### [Data for processing]
%%
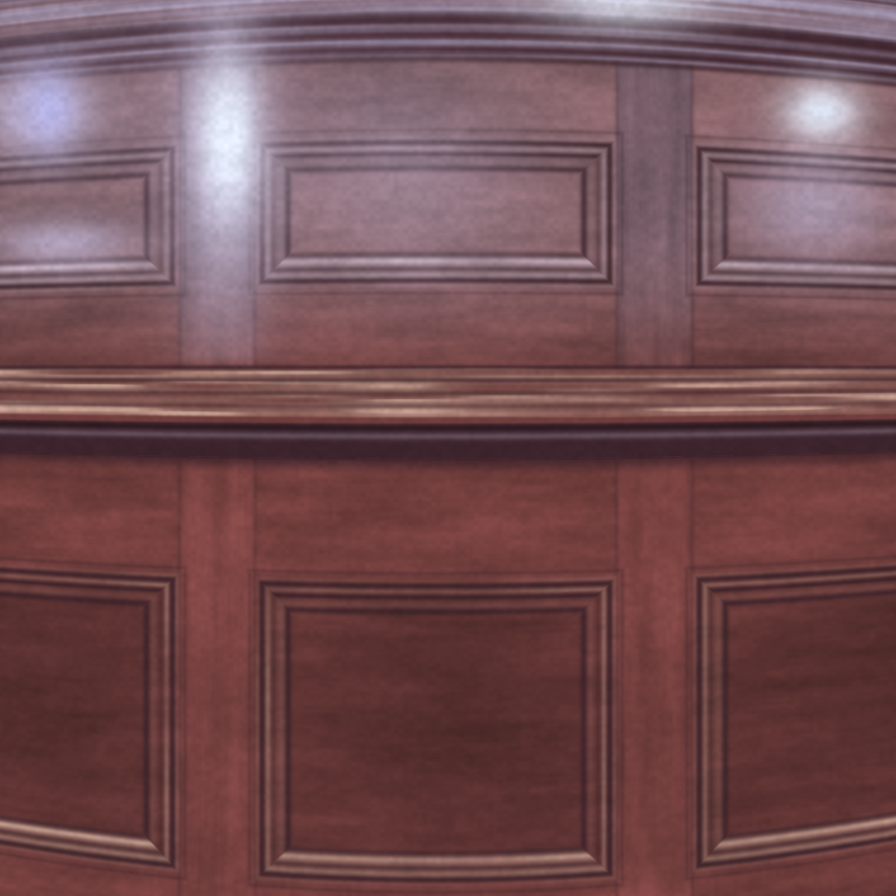
This texture is drawn by a WebGL 2 fragment shader. Its source:

```glsl
#version 300 es
precision highp float;
// Curved mahogany wall panelling: a row of low panels above a row of tall ones,
// split by a moulded rail and topped by a cornice. Panels repeat with fract,
// mouldings are distance profiles, and grain and glare are noise and soft spots.
#define PERIOD 0.488
#define PANEL_X 0.4865
#define PANEL_HALF 0.194
#define STILE_HALF 0.042
#define FRAME 0.029
#define BEND 0.14
#define BEND_SLOPE 0.34
#define GRAIN 0.32
#define MOTTLE 0.07
#define SOFT 0.0022

uniform vec2 u_resolution;
out vec4 fragColor;

const vec3 RED_WOOD = vec3(0.44, 0.24, 0.235);
const vec3 PALE_WOOD = vec3(0.50, 0.365, 0.385);
const vec3 DARK = vec3(0.22, 0.13, 0.16);
const vec3 PLUM = vec3(0.42, 0.34, 0.39);
const vec3 TAN = vec3(0.68, 0.55, 0.50);
const vec3 LILAC = vec3(0.68, 0.64, 0.75);
const vec3 GLARE = vec3(0.90, 0.93, 0.99);

float hash(vec2 p) { return fract(sin(dot(p, vec2(127.1, 311.7))) * 43758.5453); }

float noise(vec2 p) {
  vec2 i = floor(p), f = fract(p);
  f = f * f * (3.0 - 2.0 * f);
  return mix(mix(hash(i), hash(i + vec2(1, 0)), f.x),
             mix(hash(i + vec2(0, 1)), hash(i + vec2(1, 1)), f.x), f.y);
}

float fbm(vec2 p) {
  float sum = 0.0, amp = 0.5;
  for (int i = 0; i < 4; i++) {
    sum += amp * noise(p);
    p = p * 2.03 + 17.3;
    amp *= 0.5;
  }
  return sum;
}

float line(float d, float width) { return exp(-d * d / (width * width)); }

float band(float x, float a, float b) {
  return smoothstep(a - SOFT, a + SOFT, x) * (1.0 - smoothstep(b - SOFT, b + SOFT, x));
}

float spot(vec2 p, vec2 center, vec2 size) {
  vec2 q = (p - center) / size;
  return exp(-dot(q, q));
}

// Sunken panel: q is relative to its centre (y down), sheen tints its edges.
vec3 panel(vec3 wall, vec3 field, vec2 q, vec2 halfSize, vec3 sheen, float wear) {
  vec2 inset = halfSize - abs(q);
  float d = min(inset.x, inset.y);
  float level = smoothstep(-SOFT, SOFT, inset.x - inset.y);
  float lower = level * step(0.0, q.y);
  float left = (1.0 - level) * step(q.x, 0.0);
  vec3 bevel = mix(wall * 0.86, sheen, lower * 0.25 + left * 0.08);
  vec3 col = mix(wall, bevel, smoothstep(-SOFT, SOFT, d));
  col = mix(col, field, smoothstep(FRAME - SOFT, FRAME + SOFT, d));
  col = mix(col, DARK, 0.25 * line(d + 0.014, 0.0025));
  col = mix(col, sheen, 0.25 * wear * line(d + 0.005, 0.003));
  col = mix(col, DARK, 0.8 * line(d, 0.0035));
  col = mix(col, sheen, (0.1 + 0.4 * wear) * line(d - 0.0065, 0.003));
  col = mix(col, DARK, (0.3 + 0.5 * level - 0.35 * lower) * line(d - 0.013, 0.003));
  col = mix(col, sheen * 1.15, (0.1 + 0.9 * lower * wear) * line(d - 0.022, 0.0045));
  return mix(col, DARK, (0.75 - 0.2 * lower) * line(d - FRAME, 0.004));
}

vec3 cornice(vec3 col, float v, float x) {
  float ridges = 0.5 + 0.5 * cos(v * 390.0 + 0.6);
  float fine = noise(vec2(x * 4.0, v * 220.0));
  vec3 mould = mix(DARK * 1.2, LILAC, ridges * (0.25 + 0.45 * fine));
  mould = mix(mould, mix(PALE_WOOD, LILAC, fine), 0.75 * band(v, -0.03, 0.013));
  mould = mix(mould, DARK, 0.65 * line(v - 0.018, 0.005));
  col = mix(col, mould, 1.0 - smoothstep(0.06, 0.066, v));
  return mix(col, DARK, 0.65 * line(v - 0.066, 0.004));
}

vec3 rail(vec3 col, float v, float x) {
  float glint = noise(vec2(x * 9.0, v * 190.0));
  float shine = smoothstep(0.45, 0.95, glint);
  vec3 brown = mix(RED_WOOD * 0.95, TAN, 0.15 + 0.6 * glint);
  col = mix(col, brown, band(v, 0.411, 0.467));
  for (int i = 0; i < 4; i++) {
    float d = v - 0.410 - 0.0145 * float(i);
    col = mix(col, DARK, (0.7 - 0.12 * float(i)) * line(d, 0.003));
    col = mix(col, TAN * 1.2, 0.75 * shine * line(d - 0.006, 0.004));
  }
  col = mix(col, TAN * 1.2, (0.2 + 0.7 * shine) * line(v - 0.462, 0.003));
  col = mix(col, RED_WOOD, band(v, 0.466, 0.474));
  col = mix(col, DARK * 1.08, band(v, 0.473, 0.513));
  col = mix(col, DARK * 0.7, 0.7 * line(v - 0.478, 0.003));
  col = mix(col, PLUM, 0.75 * line(v - 0.487, 0.004));
  return mix(col, DARK, 0.75 * (1.0 - smoothstep(0.511, 0.532, v)) * step(0.512, v));
}

void main() {
  vec2 p = gl_FragCoord.xy / u_resolution;
  p.y = 1.0 - p.y;
  // Horizontal lines bow down near the top and up near the bottom.
  float dx = p.x - PANEL_X;
  float v = p.y - (BEND - BEND_SLOPE * p.y) * dx * dx;
  float cell = floor(dx / PERIOD + 0.5);
  float qx = dx - cell * PERIOD;
  float stileDist = PERIOD * 0.5 - abs(qx) - STILE_HALF;
  float stile = 1.0 - smoothstep(-SOFT, SOFT, stileDist);

  // Wood: grain runs along the rails and up the stiles, over a cloudy stain.
  float across = fbm(vec2(p.x * 9.0 + cell * 5.0, v * 60.0));
  float upright = fbm(vec2(p.x * 65.0, v * 7.0));
  float cloud = fbm(p * vec2(6.0, 11.0) + 3.7) - 0.47;
  float grain = 1.0 + GRAIN * (mix(across, upright, stile) - 0.47) + 0.35 * cloud;
  float lowerRow = smoothstep(0.25, 0.47, v);
  vec3 wall = mix(PALE_WOOD, RED_WOOD, lowerRow) * grain;
  wall = mix(wall, PLUM * grain, stile * 0.65 * (1.0 - lowerRow));
  wall *= 1.0 + 0.06 * stile * lowerRow;
  wall = mix(wall, DARK, 0.22 * line(stileDist, 0.003));
  float shade = spot(vec2(qx, v), vec2(0.03, 0.81), vec2(0.18, 0.14));
  vec3 field = wall * (1.0 - lowerRow * (0.10 + 0.17 * shade));

  // Two rows of panels, then the long mouldings.
  float wear = 0.25 + 0.75 * noise(p * vec2(11.0, 9.0) + 8.0);
  vec3 col = v < 0.45
    ? panel(wall, field, vec2(qx, v - 0.236), vec2(PANEL_HALF, 0.077), mix(TAN, LILAC, 0.6), wear)
    : panel(wall, field, vec2(qx, v - 0.818), vec2(PANEL_HALF, 0.164), TAN, wear);
  col = rail(col, v, p.x);
  col = cornice(col, v, p.x);

  // Window glare on the polish, strongest at the upper left.
  float upper = 1.0 - smoothstep(0.395, 0.41, v);
  float haze = 0.70 * spot(p, vec2(0.25, 0.19), vec2(0.055, 0.19))
             + 0.75 * spot(p, vec2(0.07, 0.272), vec2(0.08, 0.028))
             + 0.80 * spot(p, vec2(0.04, 0.125), vec2(0.065, 0.05))
             + 0.65 * spot(p, vec2(0.91, 0.23), vec2(0.08, 0.06))
             + 0.33 * spot(p, vec2(0.46, 0.20), vec2(0.13, 0.11))
             + 0.22 * spot(p, vec2(0.15, 0.12), vec2(0.30, 0.14));
  col = mix(col, LILAC * 1.08, min(haze, 0.85) * upper);
  col = mix(col, vec3(0.72, 0.74, 1.0), 0.6 * spot(p, vec2(0.055, 0.12), vec2(0.03, 0.045)));
  float glare = 1.1 * spot(p, vec2(0.254, 0.155), vec2(0.032, 0.085))
              + 0.95 * spot(p, vec2(0.917, 0.125), vec2(0.045, 0.035))
              + 0.75 * spot(p, vec2(0.70, 0.0), vec2(0.10, 0.035));
  col = mix(col, GLARE, min(glare, 0.97) * upper);
  col *= 1.0 + MOTTLE * (noise(p * 190.0) + noise(p * vec2(70.0, 110.0)) - 1.0);
  fragColor = vec4(col, 1.0);
}
```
%%
### [Task directions]
Filter the entries above down to the lines that contain the word "define".

### [Output of the task]
#define PERIOD 0.488
#define PANEL_X 0.4865
#define PANEL_HALF 0.194
#define STILE_HALF 0.042
#define FRAME 0.029
#define BEND 0.14
#define BEND_SLOPE 0.34
#define GRAIN 0.32
#define MOTTLE 0.07
#define SOFT 0.0022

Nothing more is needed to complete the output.